“The Supreme Court mutes California unions, and gives billionaires a megaphone” (sacbee.com, June 27): It is not difficult to understand the value of having a strong union. There are those who think the union does nothing for them and they will drop out. But think about this: A weak union has no leverage at the bargaining table for wages and job protections. A right-to-work environment means you're an at-will employee. Be assured our pensions will be under attack. The solution to this is to be a member and hold your elected leaders accountable, or run for office and make change happen. Workers need political friends to fight off special interests. Dropping out isn't the answer. Joining is.
Paul Coke, Sacramento
“Sacramento homeless shelter: 60 percent have mental illness among 100 moving into homes” (sacbee.com, June 17): The work that the North Sacramento shelter is doing is truly amazing.
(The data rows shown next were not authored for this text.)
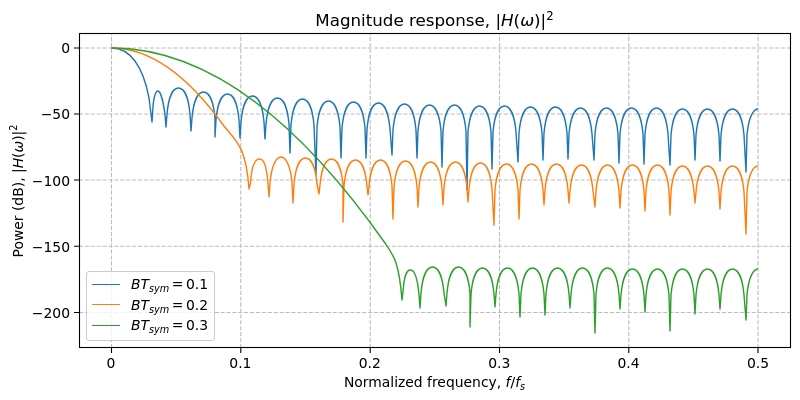
<!DOCTYPE html>
<html lang="en">
<head>
<meta charset="utf-8">
<title>Magnitude response</title>
<style>
:root {
  --paper: #fff;
  --ink: #000;
  --grid: #bcbcbc;
  --legend-border: #ccc;
  --series-1: #1f77b4;
  --series-2: #ff7f0e;
  --series-3: #2ca02c;
}
* { box-sizing: border-box; margin: 0; padding: 0; }
html, body { width: 800px; height: 400px; overflow: hidden; background: var(--paper); }
.chart {
  position: relative;
  display: grid;
  grid-template: 34px 314px 52px / 79px 711px 10px;
  width: 800px;
  height: 400px;
  color: var(--ink);
  font: 13.9px/16px "DejaVu Sans", sans-serif;
  white-space: nowrap;
}
.plot { position: absolute; inset: 0; }
.grid { stroke: var(--grid); stroke-width: 1.1; stroke-dasharray: 4.1 1.8; }
.curves { fill: none; stroke-width: 1.4; stroke-linejoin: round; }
.axes { fill: none; stroke: var(--ink); stroke-width: 1.1; }
sup, sub { font-size: 70%; line-height: 0; }
sup { vertical-align: 6px; }
sub { vertical-align: -3px; }
i { font-style: oblique; }

.title {
  grid-area: 1 / 2;
  padding-top: 9px;
  text-align: center;
  font-size: 16.7px;
  font-weight: 400;
  line-height: 22px;
}
.y-axis { grid-area: 2 / 1; position: relative; }
.y-label {
  position: absolute;
  left: 18px;
  top: 157px;
  transform: translate(-50%, -50%) rotate(-90deg);
}
.y-ticks {
  display: flex;
  flex-direction: column;
  justify-content: space-between;
  height: 279px;
  padding: 14px 9px 0 0;
}
.y-ticks span { display: flex; align-items: center; justify-content: flex-end; height: 0; }
.x-axis { grid-area: 3 / 2; padding-top: 7px; }
.x-ticks { display: flex; justify-content: space-between; height: 19px; padding: 0 32px; }
.x-ticks span { display: flex; justify-content: center; width: 0; }
.x-label { text-align: center; }

.legend {
  grid-area: 2 / 2;
  align-self: end;
  position: relative;
  display: flex;
  flex-direction: column;
  justify-content: space-between;
  width: 129px;
  height: 70px;
  margin: 0 0 7px 7px;
  padding: 4px 5px 7px;
  border: 1px solid var(--legend-border);
  border-radius: 3px;
  background: rgba(255, 255, 255, .8);
  list-style: none;
}
.legend li { display: flex; align-items: center; gap: 11px; }
.legend li::before { content: ""; width: 28px; border-top: 1.4px solid var(--series); }
.equals { margin: 0 2.5px; }
.bt-1 { --series: var(--series-1); }
.bt-2 { --series: var(--series-2); }
.bt-3 { --series: var(--series-3); }
</style>
</head>
<body>
<main class="chart">
  <svg class="plot" width="800" height="400" viewBox="0 0 800 400" role="img" aria-label="Line chart of power in decibels against normalized frequency for three filters">
    <g class="grid">
      <path d="M111.5 348V34M240.8 348V34M370.2 348V34M499.5 348V34M628.8 348V34M758 348V34"/>
      <path d="M79 48H790M79 114H790M79 180H790M79 246.3H790M79 312.5H790"/>
    </g>
    <g class="curves">
      <path stroke="var(--series-1)" d="M111.5 48C130 48 143 66 149 98L152 122
        153 106c1-10 3-15 5-15s5 8 7 24
        L166 127 167 114c1.5-17 6-26 11.5-26s10 9 11.5 26
        L191 131 192 118c1.5-17 6-26 11.5-26s10 9 11.5 26
        L215 137 216 120c1.5-17 6-26 11.5-26s10 9 11.5 26
        L240 138 241 122c1.5-17 6-26 11.5-26s10 9 11.5 26
        L265 139 266 124c1.5-17 6-26 11.5-26s10 9 11.5 26
        L290 153 291 125c1.5-17 6-26 11.5-26s10 9 11.5 26
        L316 175 317 127c1.5-17 6-26 11.5-26s10 9 11.5 26
        L341 158 342 128c1.5-17 6-26 11.5-26s10 9 11.5 26
        L366 158 367 129c1.5-17 6-26 11.5-26s10 9 11.5 26
        L392 155 393 130c1.5-17 6-26 11.5-26s10 9 11.5 26
        L417 158 418 131c1.5-17 6-26 11.5-26s10 9 11.5 26
        L442 167 443 131c1.5-17 6-26 11.5-26s10 9 11.5 26
        L467 190 468 132c1.5-17 6-26 11.5-26s10 9 11.5 26
        L492 169 493 132c1.5-17 6-26 11.5-26s10 9 11.5 26
        L518 162 519 133c1.5-17 6-26 11.5-26s10 9 11.5 26
        L543 160 544 133c1.5-17 6-26 11.5-26s10 9 11.5 26
        L568 159 569 134c1.5-17 6-26 11.5-26s10 9 11.5 26
        L594 160 595 134c1.5-17 6-26 11.5-26s10 9 11.5 26
        L619 163 620 134c1.5-17 6-26 11.5-26s10 9 11.5 26
        L644 164 645 134c1.5-17 6-26 11.5-26s10 9 11.5 26
        L670 165 671 135c1.5-17 6-26 11.5-26s10 9 11.5 26
        L695 160 696 135c1.5-17 6-26 11.5-26s10 9 11.5 26
        L720 161 721 135c1.5-17 6-26 11.5-26s10 9 11.5 26
        L746 172 747 135c1.5-17 6-26 11-26"/>
      <path stroke="var(--series-2)" d="M111.5 48Q168 48 224 126C236 141 246 146 249 189
        L250.5 183c1-16 4-24 9-24s7 8 8.5 25
        L269 197 270 183c1.5-17 6-26 11-26s9.500 9 11 26
        L293 203 294 184c1.500-17 6-26 11.500-26s10 9 11.500 26
        L319 194 320 185c1.500-17 6-26 11.500-26s10 9 11.500 26
        L343 222 344 186c1.5-17 6-26 11.5-26s10 9 11.5 26
        L368 195 369 186c1.5-17 6-26 11.5-26s10 9 11.5 26
        L393 219 394 187c1.5-17 6-26 11.5-26s10 9 11.5 26
        L418 207 419 188c1.5-17 6-26 11.5-26s10 9 11.5 26
        L443 205 444 188c1.5-17 6-26 11.5-26s10 9 11.5 26
        L468 202 469 189c1.5-17 6-26 11.5-26s10 9 11.5 26
        L494 225 495 190c1.5-17 6-26 11.5-26s10 9 11.5 26
        L519 219 520 190c1.5-17 6-26 11.5-26s10 9 11.5 26
        L544 205 545 190c1.5-17 6-26 11.5-26s10 9 11.5 26
        L569 203 570 191c1.5-17 6-26 11.5-26s10 9 11.5 26
        L595 207 596 191c1.5-17 6-26 11.5-26s10 9 11.5 26
        L620 208 621 191c1.5-17 6-26 11.5-26s10 9 11.5 26
        L645 211 646 191c1.5-17 6-26 11.5-26s10 9 11.5 26
        L670 215 671 192c1.5-17 6-26 11.5-26s10 9 11.5 26
        L695 203 696 192c1.5-17 6-26 11.5-26s10 9 11.5 26
        L720 209 721 192c1.5-17 6-26 11.5-26s10 9 11.5 26
        L746 234 747 192c1.5-17 6-26 11-26"/>
      <path stroke="var(--series-3)" d="M111.5 48Q248 48 385 243C394 256 399 262 402 300
        L403 292c1-15 3-22 7.500-22s7 8 8.500 25
        L420 308 421 293c1.500-17 6-26 11.500-26s10 9 11.500 26
        L446 306 447 293c1.5-17 6-26 11.5-26s10 9 11.5 26
        L470 327 471 294c1.5-17 6-26 11.5-26s10 9 11.5 26
        L495 307 496 294c1.5-17 6-26 11.5-26s10 9 11.5 26
        L520 317 521 294c1.5-17 6-26 11.5-26s10 9 11.5 26
        L545 315 546 294c1.5-17 6-26 11.5-26s10 9 11.5 26
        L570 308 571 294c1.5-17 6-26 11.5-26s10 9 11.5 26
        L595 333 596 294c1.5-17 6-26 11.5-26s10 9 11.5 26
        L620 309 621 295c1.5-17 6-26 11.5-26s10 9 11.5 26
        L645 312 646 295c1.5-17 6-26 11.5-26s10 9 11.5 26
        L670 331 671 295c1.5-17 6-26 11.5-26s10 9 11.5 26
        L695 314 696 295c1.5-17 6-26 11.5-26s10 9 11.5 26
        L720 309 721 295c1.5-17 6-26 11.5-26s10 9 11.5 26
        L746 320 747 295c1.5-17 6-26 11-26"/>
    </g>
    <g class="axes">
      <rect x="79.5" y="33.5" width="711" height="314"/>
      <path d="M111.5 348v5M240.8 348v5M370.2 348v5M499.5 348v5M628.8 348v5M758 348v5"/>
      <path d="M79 48h-5M79 114h-5M79 180h-5M79 246.3h-5M79 312.5h-5"/>
    </g>
  </svg>

  <h1 class="title">Magnitude response, |<i>H</i>(<i>ω</i>)|<sup>2</sup></h1>

  <div class="y-axis">
    <p class="y-label">Power (dB), |<i>H</i>(<i>ω</i>)|<sup>2</sup></p>
    <div class="y-ticks">
      <span>0</span><span>−50</span><span>−100</span><span>−150</span><span>−200</span>
    </div>
  </div>

  <ul class="legend">
    <li class="bt-1"><span><i>BT</i><sub><i>sym</i></sub><span class="equals">=</span>0.1</span></li>
    <li class="bt-2"><span><i>BT</i><sub><i>sym</i></sub><span class="equals">=</span>0.2</span></li>
    <li class="bt-3"><span><i>BT</i><sub><i>sym</i></sub><span class="equals">=</span>0.3</span></li>
  </ul>

  <div class="x-axis">
    <div class="x-ticks">
      <span>0</span><span>0.1</span><span>0.2</span><span>0.3</span><span>0.4</span><span>0.5</span>
    </div>
    <p class="x-label">Normalized frequency, <i>f</i>/<i>f<sub>s</sub></i></p>
  </div>
</main>
</body>
</html>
It's very unfortunate that nearby businesses are suffering. Recently, I went on an immersion to L.A.’s Skid Row, where one business takes in homeless women to work at this cafe and gift boutique. What if businesses in Sacramento did the same?
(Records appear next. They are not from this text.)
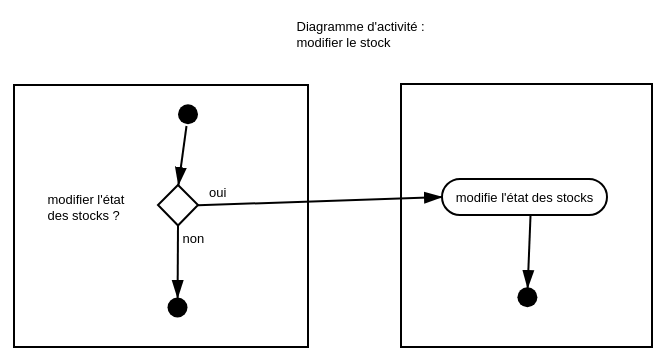
<!DOCTYPE html>
<html lang="fr">
<head>
<meta charset="utf-8">
<title>Diagramme d'activité</title>
<style>
:root { --ink: #000; --paper: #fff; }
* { box-sizing: border-box; margin: 0; }
html, body { width: 664px; height: 364px; overflow: hidden; background: var(--paper); }
.diagram {
  position: relative; width: 664px; height: 364px;
  color: var(--ink);
  font: 13px/16px "Liberation Sans", Arial, sans-serif;
}
.diagram > * { position: absolute; white-space: nowrap; }
.title { left: 296.5px; top: 19px; font-size: 13px; font-weight: 400; line-height: 16px; }
.lane { border: 2px solid var(--ink); }
.lane-user { left: 12.5px; top: 84px; width: 296px; height: 264px; }
.lane-system { left: 400px; top: 83px; width: 253px; height: 265px; }
.links { left: 0; top: 0; }
.links line { stroke: var(--ink); stroke-width: 2; }
.decision { fill: var(--paper); stroke: var(--ink); stroke-width: 2; }
.activity {
  left: 441px; top: 178px; width: 167px; height: 38px;
  display: flex; align-items: center; justify-content: center;
  border: 2px solid var(--ink); border-radius: 19px; background: var(--paper);
  padding-top: 2px;
}
.question { left: 47.5px; top: 192px; }
.answer-yes { left: 209px; top: 185px; }
.answer-no { left: 182.5px; top: 231px; }
</style>
</head>
<body>
<main class="diagram">
  <h1 class="title">Diagramme d'activité :<br>modifier le stock</h1>
  <section class="lane lane-user"></section>
  <section class="lane lane-system"></section>
  <div class="activity">modifie l'état des stocks</div>
  <svg class="links" width="664" height="364" viewBox="0 0 664 364" aria-hidden="true">
    <defs>
      <marker id="arrow" markerUnits="userSpaceOnUse" markerWidth="20" markerHeight="14" refX="19" refY="7" orient="auto">
        <polygon points="0,1 19,7 0,13"/>
      </marker>
    </defs>
    <circle cx="188" cy="114.3" r="10"/>
    <circle cx="177.5" cy="307.5" r="10"/>
    <circle cx="527.4" cy="297.2" r="10"/>
    <polygon class="decision" points="178,185 198,205 178,225.5 158,205"/>
    <line x1="186.5" y1="126" x2="178.3" y2="186" marker-end="url(#arrow)"/>
    <line x1="178" y1="225" x2="177.6" y2="299" marker-end="url(#arrow)"/>
    <line x1="198" y1="205.3" x2="443" y2="197" marker-end="url(#arrow)"/>
    <line x1="530.5" y1="216" x2="527.6" y2="289" marker-end="url(#arrow)"/>
  </svg>
  <p class="question">modifier l'état<br>des stocks ?</p>
  <p class="answer-yes">oui</p>
  <p class="answer-no">non</p>
</main>
</body>
</html>
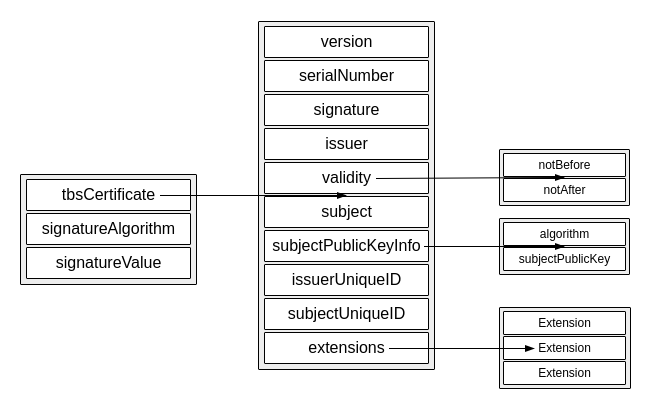
<!DOCTYPE html>
<html lang="en">
<head>
<meta charset="utf-8">
<title>Certificate structure</title>
<style>
:root {
  --page: #fff;
  --ink: #000;
  --line: #000;
  --panel: #ededed;
  --cell: #fff;
}
* { box-sizing: border-box; }
body { margin: 0; background: var(--page); }
.diagram {
  position: relative;
  width: 651px;
  height: 410px;
  overflow: hidden;
  background: var(--page);
  color: var(--ink);
  font-family: "Liberation Sans", Arial, sans-serif;
}
.record {
  position: absolute;
  display: grid;
  grid-auto-rows: 32px;
  gap: 2px;
  width: 177px;
  margin: 0;
  padding: 4px 5px 5px;
  list-style: none;
  font-size: 16px;
  background: var(--panel);
  border: 1px solid var(--line);
  border-radius: 1px;
}
.record li {
  display: flex;
  align-items: center;
  justify-content: center;
  white-space: nowrap;
  background: var(--cell);
  border: 1px solid var(--line);
  border-radius: 1px;
}
.record.small {
  grid-auto-rows: 24px;
  gap: 1px;
  width: 131px;
  padding: 3px;
  font-size: 12px;
}
.certificate { left: 20px; top: 174px; }
.tbs { left: 258px; top: 21px; }
.validity { left: 499px; top: 149px; }
.key-info { left: 499px; top: 218px; }
.record.extensions { left: 499px; top: 307px; width: 132px; padding-right: 4px; }
.arrows { position: absolute; inset: 0; }
.arrows line { stroke: var(--ink); stroke-width: 1; }
</style>
</head>
<body>
<main class="diagram">
  <ul class="record certificate">
    <li>tbsCertificate</li>
    <li>signatureAlgorithm</li>
    <li>signatureValue</li>
  </ul>
  <ul class="record tbs">
    <li>version</li>
    <li>serialNumber</li>
    <li>signature</li>
    <li>issuer</li>
    <li>validity</li>
    <li>subject</li>
    <li>subjectPublicKeyInfo</li>
    <li>issuerUniqueID</li>
    <li>subjectUniqueID</li>
    <li>extensions</li>
  </ul>
  <ul class="record small validity">
    <li>notBefore</li>
    <li>notAfter</li>
  </ul>
  <ul class="record small key-info">
    <li>algorithm</li>
    <li>subjectPublicKey</li>
  </ul>
  <ul class="record small extensions">
    <li>Extension</li>
    <li>Extension</li>
    <li>Extension</li>
  </ul>
  <svg class="arrows" width="651" height="410" viewBox="0 0 651 410" aria-hidden="true">
    <defs>
      <polygon id="arrowhead" points="0,0 -10,-3.5 -10,3.5"/>
    </defs>
    <line x1="160" y1="195.5" x2="340" y2="195.5"/>
    <use href="#arrowhead" x="347" y="195.5"/>
    <line x1="376" y1="178.5" x2="558" y2="177.5"/>
    <use href="#arrowhead" x="565" y="177.5"/>
    <line x1="424" y1="246.5" x2="558" y2="246.5"/>
    <use href="#arrowhead" x="565" y="246.5"/>
    <line x1="389" y1="348.5" x2="528" y2="348.5"/>
    <use href="#arrowhead" x="535" y="348.5"/>
  </svg>
</main>
</body>
</html>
Help for hospitals
“Homeless patients discharged to the streets? Hospitals can do better” (sacbee.com, June 22): Dr. Jain's op-ed urging the passage of SB 1152, which mandates hospitals discharge homeless patients to a sheltered location with supportive services, seems reasonable on its face. However, in many if not most cases, such facilities are not available. Also, the bill provides no funding for hospitals to house such patients. Such a bill is reasonable only if at the same time a network of such facilities is created. Otherwise hospital beds will increasingly be occupied by homeless patients who cannot be discharged. Our politicians have failed repeatedly to address the problem of homelessness. Now they would like hospitals to do it and that is not reasonable. Some cities have found that providing housing and supportive services for homeless patients actually saves money by reducing their health care costs. It's time for California to give that approach a try.
Jack Kashtan, Sacramento
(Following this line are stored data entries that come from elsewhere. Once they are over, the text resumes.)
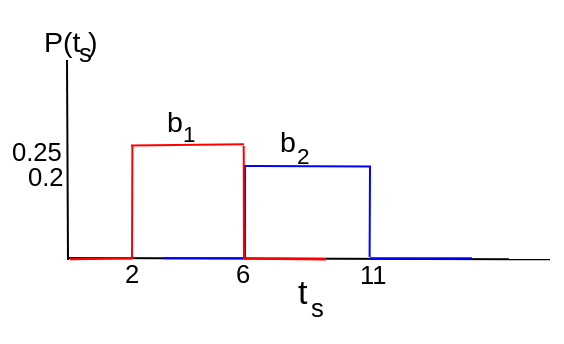
<!DOCTYPE html>
<html lang="en">
<head>
<meta charset="utf-8">
<title>Two uniform distributions</title>
<style>
:root { --paper: #fff; --ink: #000; --first: #f00; --second: #00f; }
* { box-sizing: border-box; }
html, body { margin: 0; overflow: hidden; background: var(--paper); }
.chart { position: relative; width: 564px; height: 344px; overflow: hidden; color: var(--ink); font-family: "Liberation Sans", Arial, sans-serif; }
.plot { position: absolute; inset: 0; display: block; }
.plot g { fill: none; stroke-width: 2; }
.axes { stroke: var(--ink); }
.first { stroke: var(--first); }
.second { stroke: var(--second); }
.label { position: absolute; margin: 0; line-height: 1; white-space: nowrap; }
.label span { position: absolute; top: 0; }
.tick { font-size: 25.6px; }
.title { font-size: 28.5px; }
.sub { font-size: 25.6px; }
.index { font-size: 22.5px; }
.y-title { left: 44px; top: 28px; }
.y-title .sub { left: 35px; top: 13px; }
.y-title .close { left: 44px; }
.x-title { left: 298px; top: 275px; font-size: 34px; }
.x-title .sub { left: 13px; top: 21px; }
.b1 { left: 167px; top: 108px; }
.b1 .index { left: 16px; top: 16px; }
.b2 { left: 280px; top: 128px; }
.b2 .index { left: 17px; top: 18px; }
.y-high { left: 12px; top: 140px; }
.y-low { left: 28px; top: 165px; }
.x-2 { left: 125px; top: 262px; }
.x-6 { left: 236px; top: 262px; }
.x-11 { left: 360px; top: 263px; }
</style>
</head>
<body>
<main class="chart">
  <svg class="plot" width="564" height="344" viewBox="0 0 564 344" role="img" aria-label="Densities b1 from 2 to 6 and b2 from 6 to 11">
    <g class="axes">
      <path d="M67 60L68 260"/>
      <path d="M67 258L550 259.3"/>
    </g>
    <g class="second">
      <path d="M163 258.3H245"/>
      <path d="M245 259V166L370 166.5L369.6 257"/>
      <path d="M370 258.4H472" stroke-width="2.4"/>
    </g>
    <g class="first">
      <path d="M70 259L132 258.4" stroke-width="2.4"/>
      <path d="M132 259L132.4 145"/>
      <path d="M131 145.5L244 144.3"/>
      <path d="M243.7 146L244 259"/>
      <path d="M244 258.5L326 259.2" stroke-width="2.4"/>
    </g>
  </svg>
  <p class="label title y-title">P(t<span class="sub">s</span><span class="close">)</span></p>
  <p class="label tick y-high">0.25</p>
  <p class="label tick y-low">0.2</p>
  <p class="label title b1">b<span class="index">1</span></p>
  <p class="label title b2">b<span class="index">2</span></p>
  <p class="label tick x-2">2</p>
  <p class="label tick x-6">6</p>
  <p class="label tick x-11">11</p>
  <p class="label x-title">t<span class="sub">s</span></p>
</main>
</body>
</html>
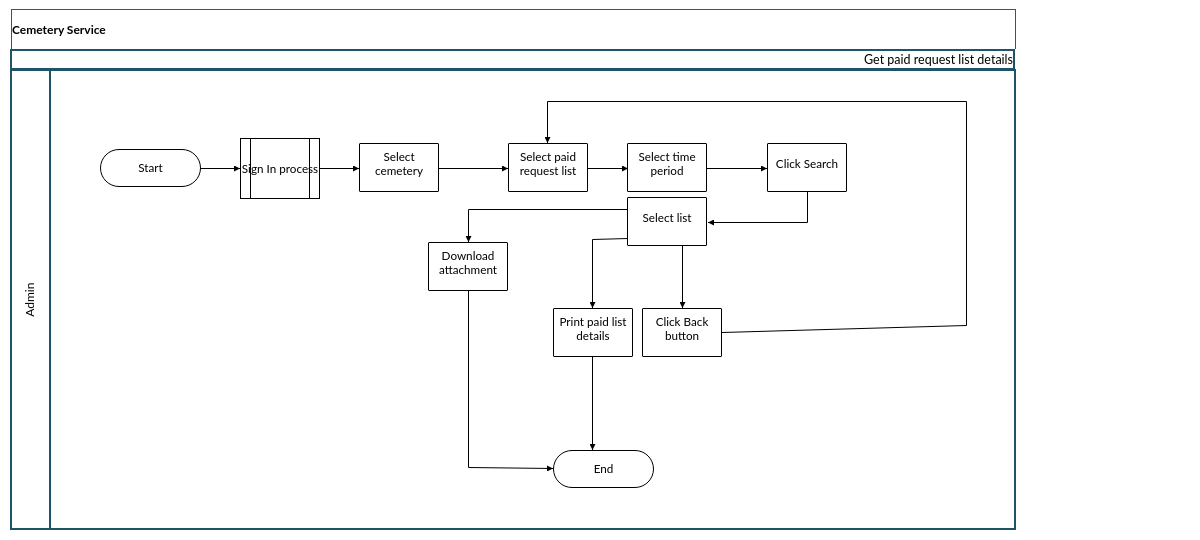
<!DOCTYPE html>
<html lang="en">
<head>
<meta charset="utf-8">
<title>Cemetery Service: Get paid request list details</title>
<style>
:root { --paper: #fff; --ink: #000; --frame: #1f5468; --title-line: #4a4f52; }
* { box-sizing: border-box; margin: 0; }
html, body { width: 1200px; height: 540px; overflow: hidden; background: var(--paper); }
body { position: relative; color: var(--ink); font: 11.7px/13.5px Lato, Carlito, sans-serif; }
.pool { position: absolute; left: 10px; top: 9px; width: 1006px; height: 521px; display: flex; flex-direction: column; }
.pool-title { height: 40px; margin-left: 1px; display: flex; align-items: center; border: 1px solid var(--title-line); border-bottom: 0; font-size: 12px; font-weight: 700; }
.process-title { height: 21px; margin-right: 1px; display: flex; align-items: center; justify-content: flex-end; border: 2px solid var(--frame); font-size: 12.5px; font-weight: 400; white-space: nowrap; }
.lane { flex: 1; margin-top: -1px; display: flex; border: 2px solid var(--frame); }
.lane-name { width: 39px; display: flex; align-items: center; justify-content: center; border-right: 2px solid var(--frame); font-size: 12px; font-weight: 400; }
.lane-name span { transform: rotate(-90deg); }
.flow-lines { position: absolute; left: 0; top: 0; }
.node { position: absolute; left: var(--x); top: var(--y); display: flex; align-items: center; justify-content: center; text-align: center; white-space: nowrap; border: 1px solid var(--ink); background: var(--paper); }
.step { width: 80px; height: 49px; padding-bottom: 8px; border-radius: 1px; }
.terminal { width: 101px; height: 38px; border-radius: 19px; }
.subprocess { width: 80px; height: 61px; }
.subprocess::before { content: ""; position: absolute; top: 0; bottom: 0; left: 9px; right: 9px; border: solid var(--ink); border-width: 0 1px; }
</style>
</head>
<body>
<main class="pool">
  <h1 class="pool-title">Cemetery Service</h1>
  <h2 class="process-title">Get paid request list details</h2>
  <section class="lane">
    <h3 class="lane-name"><span>Admin</span></h3>
  </section>
</main>

<svg class="flow-lines" width="1200" height="540" viewBox="0 0 1200 540" aria-hidden="true">
  <defs>
    <marker id="arrow" markerUnits="userSpaceOnUse" markerWidth="7" markerHeight="6" refX="6" refY="3" orient="auto">
      <path d="M0 0L6 3L0 6Z"/>
    </marker>
  </defs>
  <g fill="none" stroke="#000" stroke-width="1" marker-end="url(#arrow)">
    <path marker-end="url(#arrow)" d="M200 168.5H240"/>
    <path marker-end="url(#arrow)" d="M319 168.5H359"/>
    <path marker-end="url(#arrow)" d="M438 168.5H508"/>
    <path marker-end="url(#arrow)" d="M588 168.5H628"/>
    <path marker-end="url(#arrow)" d="M707 168.5H767"/>
    <path marker-end="url(#arrow)" d="M807.5 191V222.5H708"/>
    <path marker-end="url(#arrow)" d="M628 209.5H468.5V242"/>
    <path marker-end="url(#arrow)" d="M628 238.5L592.5 239.5V308"/>
    <path marker-end="url(#arrow)" d="M682.5 245V308"/>
    <path marker-end="url(#arrow)" d="M722 332.5L966.5 325.5V101.5H547.5V143"/>
    <path marker-end="url(#arrow)" d="M468.5 290V467.5L553 468.5"/>
    <path marker-end="url(#arrow)" d="M592.5 356V450"/>
  </g>
</svg>

<div class="node terminal" style="--x:100px;--y:149px">Start</div>
<div class="node subprocess" style="--x:240px;--y:138px">Sign In process</div>
<div class="node step" style="--x:359px;--y:143px">Select<br>cemetery</div>
<div class="node step" style="--x:508px;--y:143px">Select paid<br>request list</div>
<div class="node step" style="--x:627px;--y:143px">Select time<br>period</div>
<div class="node step" style="--x:767px;--y:143px">Click Search</div>
<div class="node step" style="--x:627px;--y:197px">Select list</div>
<div class="node step" style="--x:428px;--y:242px">Download<br>attachment</div>
<div class="node step" style="--x:553px;--y:308px">Print paid list<br>details</div>
<div class="node step" style="--x:642px;--y:308px">Click Back<br>button</div>
<div class="node terminal" style="--x:553px;--y:450px">End</div>
</body>
</html>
“Yolo County supervisors vote to keep housing teen immigrants for federal authorities” (sacbee.com, June 26): Unaccompanied immigrant minors not convicted of crimes are housed indefinitely at a facility in Yolo County. This has been the case for 10 years. Yolo contracts with U.S. Health and Human Services’ Office of Refugee Resettlement to house 24 undocumented teenage immigrants a year. Recently Yolo voted to keep this facility open because ORR is offering an additional $2.2 million to hopefully alleviate acting out problems manifested by detainees. This is essentially $87,500 per detainee per year not counting the existing budget. Why? Ask yourself if you were kept caged for no real reason from age 14-17 wouldn't you act out too? Housing these youth in homes in the community would be less costly and more humane. This is just the tip of the Immigrant iceberg. The U.S. will soon be bankrupt fiscally as well as morally.
Karla LaZier, Sacramento
A state divided
“This one issue could make splitting California into three states virtually impossible” (sacbee.com, June 25): The three-way split is a disaster. Water isn’t the problem. Liberal Tim Draper wants to hijack the momentum of splitting the state east and west, or the northern State of Jefferson. This would be a liberal coup, creating six liberal senators from the three states, affectingly disenfranchising libertarian and conservative citizens in California forever. No, this can’t happen
Paul Reid, Folsom
“This type of care can sharply reduce medical costs, so why aren't doctors ordering it?” (sacbee.com, June 25): I am thankful for Cathie Anderson's informative article about palliative care. My late husband received such care in his suffering with Alzheimer's. It is my hope that Congressman Tom McClintock as well as Sens. Dianne Feinstein and Kamala Harris will co-sponsor the Palliative Care and Hospice Education Training Act to ensure there’s an adequate, well-trained, palliative care work force. This legislation would not only save money, but would provide a better quality of life for the millions who are suffering like my husband.